Saving lives using social media (Part 1)
The members of the Real Time Crisis Hub have staged over 80 interventions and only 2 of those have needed additional police assistance
This is the first of a two-part series written by the members of the Real Time Crisis Hub, made up of law enforcement, health care and education professionals that are actively seeking those in need of help through social media sites and directing them to a safe online community where they can consistently be aided - reducing the number of emergency calls needing police and other first responders. This confidential and private community then becomes a first point of contact for those in need of help.
By Jse Cse Lam
Suicide is the leading cause of death in the United States.
In a modern world, police, nurses, social workers, and education professionals can save lives using social media tools, while at the same time reducing calls for service to police and reducing emergency wait room times. We as law enforcement, health care and education professionals can assist people to be successful and safe who otherwise could become a tragic statistic.
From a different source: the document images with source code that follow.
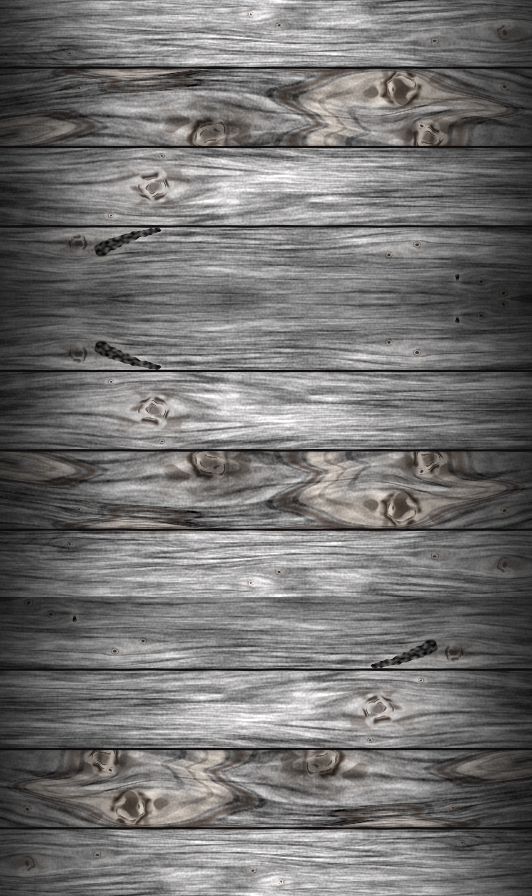
Reproduce this texture procedurally as a WebGL 1 fragment shader.

```glsl
precision highp float;
// Weathered grey timber planks with knots, in three tiles: plain, mirrored, turned.
uniform vec2 u_resolution;

const float TILES = 3.0;
const float SPAN = 1.78;                         // tile width / tile height
const vec3 SEAMS = vec3(0.2266, 0.492, 0.758);   // plank joints, down the tile
const float SEAM_HALF = 0.0035;
const vec4 PLANK_TONE = vec4(0.62, 0.51, 0.60, 0.60);
const vec3 GREY_TINT = vec3(1.0, 0.993, 0.992);
const vec3 PALE_WOOD = vec3(0.80, 0.75, 0.70);
const vec3 BROWN_STAIN = vec3(0.22, 0.16, 0.12);
const vec3 SEAM_COLOUR = vec3(0.05, 0.045, 0.045);
const float SMALL_KNOTS = 13.0;
const float LINE_DEPTH = 0.22;
const float EDGE_SHADE = 1.25;
const float JOIN_SHADE = 0.36;

vec2 hash2(vec2 p) {
  vec3 q = fract(p.xyx * vec3(0.1031, 0.1030, 0.0973));
  q += dot(q, q.yzx + 33.33);
  return fract((q.xx + q.yz) * q.zy);
}

float corner(vec2 cell, vec2 offset) {
  float angle = 6.2832 * hash2(cell).x;
  return dot(vec2(cos(angle), sin(angle)), offset);
}

// Gradient noise, about -0.7 to 0.7
float noise(vec2 p) {
  vec2 i = floor(p), f = fract(p);
  vec2 w = f * f * f * (f * (f * 6.0 - 15.0) + 10.0);
  vec2 e = vec2(1.0, 0.0);
  return mix(mix(corner(i, f), corner(i + e, f - e), w.x),
             mix(corner(i + e.yx, f - e.yx), corner(i + 1.0, f - 1.0), w.x), w.y);
}

// Thin lines along the zero contour of the noise
float ridge(vec2 p, float width) {
  return 1.0 - smoothstep(0.2 * width, width, abs(noise(p)));
}

float plankAt(float v) {
  return dot(step(SEAMS, vec3(v)), vec3(1.0));
}

// Parts the grain around a knot; mark.x gathers its dark wood, mark.y its pale wood
void knot(vec2 p, vec2 centre, float r, inout float grain, inout vec2 mark) {
  if (plankAt(p.y) != plankAt(centre.y)) return;
  vec2 d = p - centre;
  float reach = 4.0 * r * r;
  grain -= 0.85 * d.y * reach / (reach + dot(d * vec2(0.5, 1.0), d * vec2(0.5, 1.0)));
  float large = smoothstep(0.014, 0.035, r);
  float lobes = noise(d / r * 1.1 + centre * 31.0);
  float patches = noise(p * vec2(26.0, 34.0));
  float e = length(d * vec2(0.85, 1.0)) / r + 0.4 * lobes + 0.1 * noise(p * 60.0);
  float rings = smoothstep(0.1, 0.9, sin(e * 19.0)) * smoothstep(-0.25, 0.2, patches);
  float body = 1.0 - smoothstep(0.75, 1.1, e);
  float core = 1.0 - smoothstep(0.2, 0.55, e);
  float crescent = exp(-pow((e - 0.95) / 0.16, 2.0)) * smoothstep(-0.3, 0.15, lobes + 0.5 * patches);
  float spread = exp(-dot(d * vec2(0.55, 1.0), d * vec2(0.55, 1.0)) / (2.2 * r * r));
  float stain = spread * smoothstep(0.05, 0.22, noise(p * vec2(13.0, 21.0) + 4.0)) * large;
  float dark = max(max(crescent, 0.75 * body * rings) * mix(0.4, 1.0, large), 0.85 * stain);
  mark = max(mark, vec2(max(dark, core * mix(0.9, 0.6, large)), max(0.8 * body, 0.6 * spread)));
}

// Ragged split that tapers from a to b: dark heart in x, pale border in y
vec2 split(vec2 p, vec2 a, vec2 b, float width) {
  vec2 ab = b - a;
  float t = clamp(dot(p - a, ab) / dot(ab, ab), 0.0, 1.0);
  float bow = 0.035 * t * (1.0 - t);
  float d = length(p - a - ab * t + vec2(0.0, bow)) + 0.007 * noise(p * 50.0);
  float taper = width * (1.0 - 0.65 * t);
  return vec2(1.0 - smoothstep(taper * 0.75, taper, d), 1.0 - smoothstep(taper, taper * 2.2, d));
}

void main() {
  // Fold the canvas into one tile, with v running down it
  vec2 uv = gl_FragCoord.xy / u_resolution;
  float row = (1.0 - uv.y) * TILES;
  float v = fract(row);
  if (row > 1.0) v = 1.0 - v;
  if (row > 2.0) uv.x = 1.0 - uv.x;
  vec2 p = vec2(uv.x * SPAN, v);
  float plank = plankAt(v);
  vec4 pick = 1.0 - step(0.5, abs(vec4(0.0, 1.0, 2.0, 3.0) - plank));
  float figured = pick.y;

  // Knots and the grain bent by them
  float grain = v + mix(0.018, 0.06, figured) * noise(p * vec2(1.7, 5.0) + plank * 17.0);
  vec2 mark = vec2(0.0);
  knot(p, vec2(1.34, 0.297), 0.056, grain, mark);
  knot(p, vec2(0.70, 0.450), 0.056, grain, mark);
  knot(p, vec2(1.43, 0.462), 0.042, grain, mark);
  knot(p, vec2(0.51, 0.625), 0.044, grain, mark);
  knot(p, vec2(1.69, 0.110), 0.024, grain, mark);
  knot(p, vec2(0.26, 0.815), 0.026, grain, mark);
  for (float i = 0.0; i < SMALL_KNOTS; i++) {
    vec2 place = hash2(vec2(i * 7.0 + 3.0, i + 11.0));
    knot(p, place * vec2(SPAN, 1.0), 0.007 + 0.006 * place.x, grain, mark);
  }
  vec2 cracks = max(split(p, vec2(0.34, 0.835), vec2(0.53, 0.770), 0.026),
                    split(p, vec2(1.53, 0.925), vec2(1.53, 1.01), 0.010));

  // Grain: soft bands and fibres, then sharp sparse lines
  vec2 g = vec2(p.x, grain) + plank * 5.3;
  float broad = noise(g * vec2(1.1, 13.0));
  float bands = noise(g * vec2(2.5, 42.0));
  float fine = noise(g * vec2(5.0, 85.0));
  float fibre = noise(g * vec2(22.0, 150.0)) + 0.6 * noise(p * 120.0);
  float light = dot(pick, PLANK_TONE) + 0.22 * broad + 0.15 * bands + 0.2 * fine + 0.17 * fibre;
  float patchy = smoothstep(-0.15, 0.3, noise(g * vec2(2.0, 9.0) + 30.0));
  light -= LINE_DEPTH * patchy * ridge(g * vec2(1.6, 38.0) + 40.0, 0.17);
  light -= 0.8 * LINE_DEPTH * (1.0 - patchy) * ridge(g * vec2(1.0, 24.0) + 70.0, 0.1);
  light += 0.10 * ridge(g * vec2(2.2, 30.0) + 90.0, 0.12);

  // Lens-shaped figure: strong and brown on one plank, faint and grey on the first
  float flame = noise(g * vec2(1.6, 11.0) + 9.0) + 0.05 * bands;
  float figure = figured + 0.45 * pick.x;
  float growth = smoothstep(0.45, 1.0, sin(flame * 52.0)) * smoothstep(-0.2, 0.1, flame);
  light -= 0.16 * figure * growth;
  float pale = smoothstep(0.12, 0.2, flame) * (1.0 - smoothstep(0.26, 0.42, flame)) * figured;
  float outline = exp(-pow((flame - 0.09) / 0.03, 2.0)) * figure;
  vec3 colour = light * GREY_TINT;
  colour = mix(colour, PALE_WOOD * (0.5 + 0.9 * light), 0.6 * pale);
  colour = mix(colour, mix(vec3(0.22), BROWN_STAIN, figured) * (0.4 + light), 0.6 * outline);

  // Knot wood and splits
  vec3 paleKnot = mix(vec3(0.72), PALE_WOOD, 0.3 + 0.7 * figured) * (0.5 + 0.85 * light);
  colour = mix(colour, paleKnot, 0.7 * max(mark.y, 0.7 * cracks.y));
  colour = mix(colour, BROWN_STAIN * (0.2 + 0.9 * light), 0.88 * mark.x);
  colour = mix(colour, vec3(0.15 + 0.5 * noise(p * vec2(60.0, 90.0))), 0.85 * cracks.x);

  // Shade towards the sides and the tile join
  float side = pow(abs(uv.x * 2.0 - 1.0), 2.8);
  colour *= 1.17 * exp(-EDGE_SHADE * side - JOIN_SHADE * smoothstep(0.75, 1.0, v));

  // Dark joints between planks
  vec3 gaps = abs(v + 0.002 * noise(vec2(p.x * 9.0, plank)) - SEAMS);
  float gap = min(gaps.x, min(gaps.y, gaps.z));
  float pixel = TILES / u_resolution.y;
  colour *= 1.0 - 0.25 * exp(-gap / 0.009);
  colour = mix(SEAM_COLOUR, colour, smoothstep(SEAM_HALF - 0.5 * pixel, SEAM_HALF + 0.6 * pixel, gap));
  gl_FragColor = vec4(clamp(colour, 0.0, 1.0), 1.0);
}
```
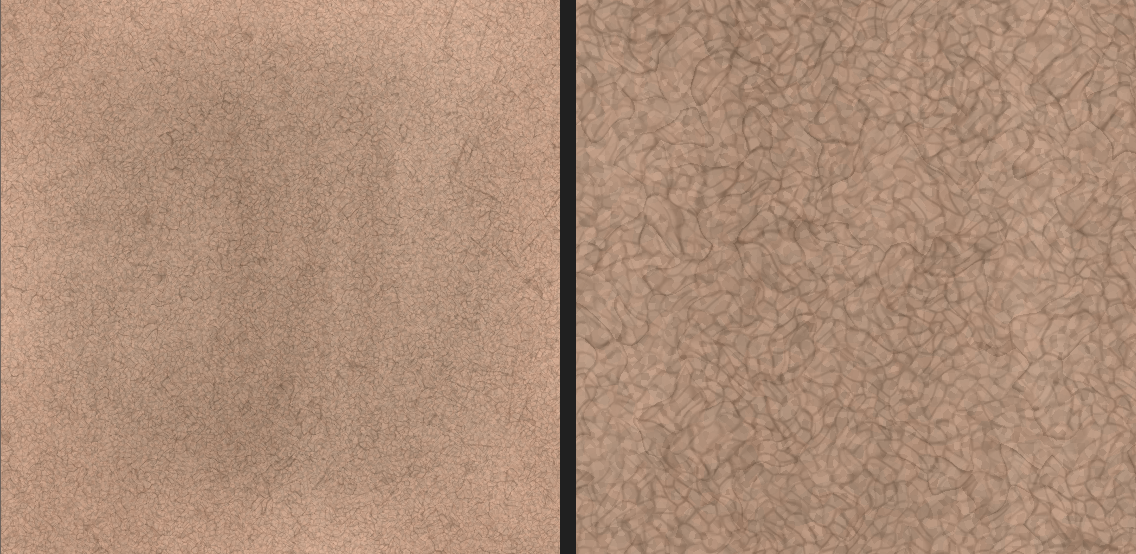
Left: the whole. Right: its middle third, enlarged.
Write a Shadertoy shader that draws this texture.

```glsl
vec2 hash2(vec2 p) {
    vec3 a = fract(p.xyx * vec3(0.1031, 0.1030, 0.0973));
    a += dot(a, a.yzx + 33.33);
    return fract((a.xx + a.yz) * a.zy);
}

// Cellular noise: x = gap between the two nearest seeds, y = random value of the cell
vec2 cells(vec2 p) {
    vec2 base = floor(p);
    float nearest = 9.0, second = 9.0, id = 0.0;
    for (int j = -1; j <= 1; j++)
    for (int i = -1; i <= 1; i++) {
        vec2 cell = base + vec2(i, j);
        vec2 seed = hash2(cell + 17.0);
        float d = length(cell + seed - p);
        if (d < nearest) {
            second = nearest;
            nearest = d;
            id = fract(seed.x * 7.3 + seed.y * 3.7);
        } else {
            second = min(second, d);
        }
    }
    return vec2(second - nearest, id);
}

// Layered sines, turned and bent at every octave
float clouds(vec2 p) {
    float sum = 0.0, amp = 0.5;
    for (int i = 0; i < 7; i++) {
        p = mat2(0.8, 0.6, -0.6, 0.8) * p * 1.7 + 3.1;
        p += 0.45 * sin(p.yx * 1.2 + float(i));
        sum += amp * sin(p.x) * sin(p.y);
        amp *= 0.72;
    }
    return sum;
}

float segmentMark(vec2 p, vec2 center, float angle, float halfLength, float width) {
    vec2 dir = vec2(cos(angle), sin(angle));
    vec2 q = p - center;
    float along = dot(q, dir);
    float across = abs(dot(q, vec2(-dir.y, dir.x)));
    float taper = 1.0 - smoothstep(0.4, 1.0, abs(along) / halfLength);
    return taper * (1.0 - smoothstep(width * 0.3, width + 0.0012, across));
}

// Hatched clusters around the border, and a faint one in the middle
float scratches(vec2 p) {
    float mark = 0.0;
    p += 0.002 * sin(p.yx * 47.0) + 0.0008 * sin(p.yx * 173.0);
    for (int k = 0; k < 9; k++) {
        float turn = 0.23 - 0.785 * float(k);
        vec2 ray = vec2(cos(turn), sin(turn));
        vec2 center = 0.5 + 0.43 * ray / max(abs(ray.x), abs(ray.y));
        float strength = 0.65 + 0.35 * cos(turn);
        if (k == 8) {
            center = vec2(0.57, 0.53);
            strength = 0.45;
        }
        if (length(p - center) > 0.3) continue;
        for (int i = 0; i < 15; i++) {
            vec2 a = hash2(vec2(i, k) * 3.0 + 5.0);
            vec2 b = hash2(vec2(k, i) * 5.0 + 71.0);
            vec2 spot = center + (a - 0.5) * (k == 8 ? 0.12 : 0.25);
            float angle = (b.x > 0.35 ? 0.95 : -0.6) + (b.y - 0.5) * 0.7 + 0.25 * sin(float(k) * 2.0);
            float size = 0.02 + 0.045 * fract(a.x * 13.0 + b.y);
            float line = segmentMark(p, spot, angle, size, 0.0007 + 0.0015 * fract(b.x * 9.0));
            mark = max(mark, line * strength * (0.4 + 0.6 * fract(a.y * 11.0)));
        }
    }
    return mark;
}

void mainImage(out vec4 fragColor, in vec2 fragCoord) {
    vec2 uv = fragCoord / iResolution.xy;
    vec2 p = fragCoord / iResolution.y;

    // Broad stains and the paler border
    float stain = clouds(p * vec2(2.6, 2.0) + 1.7);
    float inside = 16.0 * uv.x * (1.0 - uv.x) * uv.y * (1.0 - uv.y);
    float border = 1.0 - smoothstep(0.0, 0.65, inside + 0.12 * stain);
    float tone = 0.012 + 0.055 * stain + 0.07 * border;

    // Net of fine wrinkles, with longer curly hairs over it
    vec2 bent = p + 0.005 * sin(p.yx * 83.0 + 2.0 * sin(p * 31.0)) + 0.0015 * sin(p.yx * 290.0);
    float patchy = 0.5 + 0.5 * sin(p.x * 37.0 + 3.0 * sin(p.y * 23.0)) * sin(p.y * 41.0 + 2.0 * sin(p.x * 19.0));
    float wrinkle = 1.0 - smoothstep(0.0, 0.3, cells(bent * 105.0).x);
    vec2 curl = cells(bent * 46.0 + 9.0);
    float hair = (1.0 - smoothstep(0.02, 0.16, curl.x)) * smoothstep(0.2, 0.8, curl.y);
    tone -= wrinkle * (0.045 + 0.05 * patchy);
    tone -= hair * (0.05 + 0.06 * (1.0 - patchy));

    // Grain and scratches
    float grain = cells(p * 260.0).y - 0.5;
    float fleck = cells(p * 140.0 + 31.0).y - 0.5;
    tone += 0.085 * grain + 0.035 * fleck;
    tone -= 0.13 * scratches(p) * (0.8 + 0.6 * grain);

    vec3 leather = vec3(0.698, 0.567, 0.48) + tone * vec3(1.0, 0.92, 0.88);
    leather += vec3(0.012, -0.004, -0.008) * (border - 0.35 + 1.5 * fleck);

    // Thin dark rim on the left side
    leather = mix(vec3(0.40, 0.37, 0.35), leather, smoothstep(0.0006, 0.002, uv.x));
    fragColor = vec4(clamp(leather, 0.0, 1.0), 1.0);
}
```
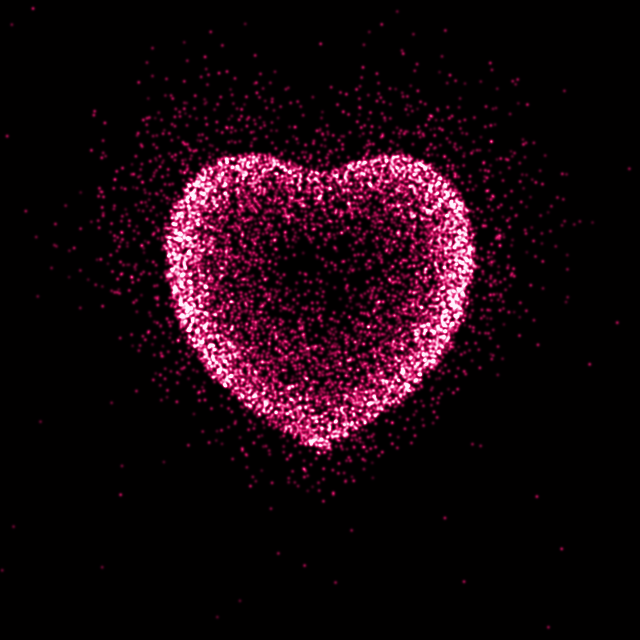
This background is drawn by a three.js fragment shader. Its source:

```glsl
varying vec2 vUv;

vec3 hash3(vec2 p) {
  vec3 q = fract(vec3(p.xyx) * vec3(0.1031, 0.1030, 0.0973));
  q += dot(q, q.yxz + 33.33);
  return fract((q.xxy + q.yzz) * q.zyx);
}

// Heart outline as a radius; the angle runs from 0 at the top to pi at the tip
float heartRadius(float angle) {
  float lobe = (angle - 1.0) / 0.65;
  float notch = angle / 0.5;
  return 0.2266 + 0.026 * exp(-lobe * lobe)
    - 0.0664 * exp(-notch * notch)
    + 0.056 * exp((angle - 3.14159) / 0.27);
}

// Chance that a particle exists at a place
float particleDensity(vec2 place) {
  vec2 p = place - vec2(0.5, 0.57);
  float angle = atan(abs(p.x), p.y + 0.00001);
  float r = length(p);
  float edge = heartRadius(angle);
  float s = r / edge;

  // Hollow body with a dense rim, brightest at the sides
  float side = sin(angle);
  float rim = 0.58 * smoothstep(0.66, 0.95, s) * (0.6 + 0.4 * side * side);
  float body = 0.07 + 0.27 * smoothstep(0.1, 0.78, s) + rim;
  body *= 1.0 - smoothstep(0.96, 1.03, s);

  // Loose dust around the outline, wider above than below
  float spread = mix(0.06, 0.11, smoothstep(-0.6, 0.3, cos(angle)));
  float reach = max(r - edge, 0.0) / spread;
  float dust = 0.095 * exp(-reach * reach) * smoothstep(0.95, 1.03, s);
  return body + dust;
}

// One jittered grid of soft glowing particles
float particleLayer(vec2 uv, float layer) {
  float cells = 146.0 + 5.0 * layer;
  vec2 shift = vec2(0.37, 0.61) * layer;
  vec2 home = floor(uv * cells + shift);
  float energy = 0.0;
  for (int y = -1; y <= 1; y++) {
    for (int x = -1; x <= 1; x++) {
      vec2 cell = home + vec2(float(x), float(y));
      vec3 jitter = hash3(cell + 217.0 * layer + 11.0);
      vec3 traits = hash3(cell.yx + 131.0 * layer + 57.0);
      vec2 center = (cell + jitter.xy - shift) / cells;
      vec2 offset = (uv - center) / 0.0028;
      float density = particleDensity(center);
      float glow = mix(0.3, 0.95, traits.x) * (0.75 + 0.4 * density);
      energy += step(jitter.z, density) * glow * exp(-dot(offset, offset));
    }
  }
  return energy;
}

void main() {
  float energy = 0.0;
  for (int i = 0; i < 4; i++) {
    energy += particleLayer(vUv, float(i));
  }

  // Crimson to pink, then nearly white where particles pile up
  vec3 pink = vec3(0.88, 0.06, 0.41) * min(energy, 1.0);
  vec3 color = mix(pink, vec3(1.0, 0.94, 0.99), smoothstep(0.75, 2.0, energy));
  gl_FragColor = vec4(color + vec3(0.003, 0.0, 0.001), 1.0);
}
```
At the SMILE (Social Media and the Internet in Law Enforcement) Conference hosted in Sunnydale, Calif. in February, participants were introduced to a vision to save lives using social media tools by Toronto Police Service Corporate Communications Social Media Officer and Crime Stoppers Social Media Adviser Constable Scott Mills, Street Nurse Anne Marie Batten, Meaghan Gray, Toronto Police Service Corporate Communications Issues Manager, and Andrew Stewart, a young man who has experienced mental health issues in real life and in social media, and believes he can make a difference.
The group envisions local and international Real Time Crisis Hubs (known on Twitter as hash tag #RTCH).
In his presentation, Mills addressed the necessity of embracing the tools of social media: “By arming our police, street nurses, social services practitioners and education professionals with a smartphone, and social media tools like Google Plus, Facebook, Twitter, Instagram, Tumblr, Foursquare, YouTube, and any other sites that people are using, together we can save lives, reduce calls for service to police, ambulance and fire, reduce wait times in emergency rooms and help people who are experiencing mental health issues."
People Are the Key to Success
Since social media strategies have broadened community outreach initiatives and enhanced approaches in crime prevention, RTCH is a natural progression in the use of social media in policing practices.
One of the mandates is to provide the necessary means to address crisis situations without overtaxing limited resources and personnel.
Some of the goals of RTCH include:
1. Delivering help efficiently and effectively
2. Effective first response to crisis situations by capitalizing on the advantages of communicating through social media
3. Establishing trust through communication and relationship building between police and the public
What is RTCH?
RTCH is a center that offers emergency crisis service 24-hours-a-day and gives the police an alternative to taking someone to jail or to the hospital. RTCH staff would triage the needs of an individual in crisis mode and prioritize the next steps:
1. Mental health assessment
2. Crisis intervention, counseling or stabilization
3. Make referrals to appropriate level of care, including outpatient services or hospitalization RTCH’s overarching goal is to offer alternatives that can reduce police involvement, especially when there is a pre-existing mental health condition.
RTCH recognizes the role that technology has in 21st century crisis management techniques. A RTCH crisis response strategy would focus on intervention and prevention, ensuring that the needs of the community are being met and resources are being utilized effectively.
What Drives the Need for a RTCH?
RTCH offers an innovative and progressive way of responding to crisis management and conflict management. The accessibility of social media and its integration into professional practices of many organizations makes it a logical next step in addressing some of the strains that law enforcement agencies must deal with.
"When people are struggling with situational stressors, mental health crisis, and of particular concern suicidal ideation, they are reaching out on social media. Twitter, Facebook,” said Anne Marie Batten, crisis nurse and early advocate of the program.
Batten has already developed a track record in working with clients in crisis, establishing connections with TPS officers, triaging the urgency, and mitigating a response in a manner that ensures successful and safe intervention.
“We have been able to intervene via social media and divert calls that would have otherwise required police intervention,” said Batten.
Relationships and working partnerships forged though the RTCH would stream clients with mental health issues towards health care facilities instead of channeling them into the criminal justice system.
Any initiative that helps to foster trusting relationships between law enforcement and social service agencies will assist in ensuring that clients get the help that they need and help facilitate the goal of public safety.
Toronto teacher Jse Cse Lam, Street Nurse Anne Marie Batten, Toronto Police Constable Scott Mills, Toronto Police Corporate Communications Issue Manager Meaghan Gray, Toronto Police Constable Nathan Dayler, Community Volunteers Andrew Stewart, Nadia Fordham & Claire Crossley contributed to this report.